Document images with source code:
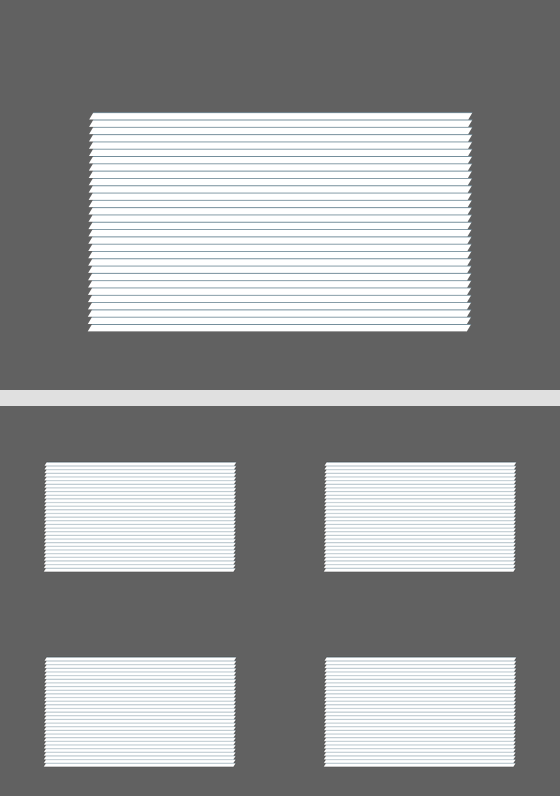
Top: one tile. Bottom: repeated 2 by 2.
This pattern is drawn by a WebGL 2 fragment shader. Its source:

```glsl
#version 300 es
precision highp float;
// A stack of thirty thin slanted white slats on a plain grey ground, each with
// a slate line along its top edge. Rows come from fract/floor of the height;
// edges are smoothed by averaging a grid of samples inside every pixel.
// The grey margin surrounds the stack, so the canvas tiles without a seam.

uniform vec2 u_resolution;
out vec4 fragColor;

const float SLATS = 30.0;

vec3 blind(vec2 p) {
    vec3 ground = vec3(0.38);
    vec3 slate = vec3(0.46, 0.56, 0.61);

    // Row index and position within the row, counted down from the top
    float q = (0.7122 - p.y) / 0.5618 * SLATS;
    float row = floor(q);
    float down = fract(q);

    // Each slat leans left; the whole stack drifts slightly left as it descends
    float left = 0.1670 - 0.0026 * row / SLATS - 0.0078 * down;
    float along = p.x - left;
    bool inside = row >= 0.0 && row < SLATS && along > 0.0 && along < 0.6770;

    vec3 slat = down < 0.125 ? slate : vec3(1.0);
    return inside ? slat : ground;
}

void main() {
    // Average 4 x 8 samples, finer vertically for the thin lines
    vec3 sum = vec3(0.0);
    for (int j = 0; j < 8; j++) {
        for (int i = 0; i < 4; i++) {
            vec2 offset = (vec2(i, j) + 0.5) / vec2(4.0, 8.0) - 0.5;
            sum += blind((gl_FragCoord.xy + offset) / u_resolution);
        }
    }
    fragColor = vec4(sum / 32.0, 1.0);
}
```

Brief:
None of the pictures should be copied, but every record above must be returned exactly.

Result of this task:
Top: one tile. Bottom: repeated 2 by 2.
This pattern is drawn by a WebGL 2 fragment shader. Its source:

```glsl
#version 300 es
precision highp float;
// A stack of thirty thin slanted white slats on a plain grey ground, each with
// a slate line along its top edge. Rows come from fract/floor of the height;
// edges are smoothed by averaging a grid of samples inside every pixel.
// The grey margin surrounds the stack, so the canvas tiles without a seam.

uniform vec2 u_resolution;
out vec4 fragColor;

const float SLATS = 30.0;

vec3 blind(vec2 p) {
    vec3 ground = vec3(0.38);
    vec3 slate = vec3(0.46, 0.56, 0.61);

    // Row index and position within the row, counted down from the top
    float q = (0.7122 - p.y) / 0.5618 * SLATS;
    float row = floor(q);
    float down = fract(q);

    // Each slat leans left; the whole stack drifts slightly left as it descends
    float left = 0.1670 - 0.0026 * row / SLATS - 0.0078 * down;
    float along = p.x - left;
    bool inside = row >= 0.0 && row < SLATS && along > 0.0 && along < 0.6770;

    vec3 slat = down < 0.125 ? slate : vec3(1.0);
    return inside ? slat : ground;
}

void main() {
    // Average 4 x 8 samples, finer vertically for the thin lines
    vec3 sum = vec3(0.0);
    for (int j = 0; j < 8; j++) {
        for (int i = 0; i < 4; i++) {
            vec2 offset = (vec2(i, j) + 0.5) / vec2(4.0, 8.0) - 0.5;
            sum += blind((gl_FragCoord.xy + offset) / u_resolution);
        }
    }
    fragColor = vec4(sum / 32.0, 1.0);
}
```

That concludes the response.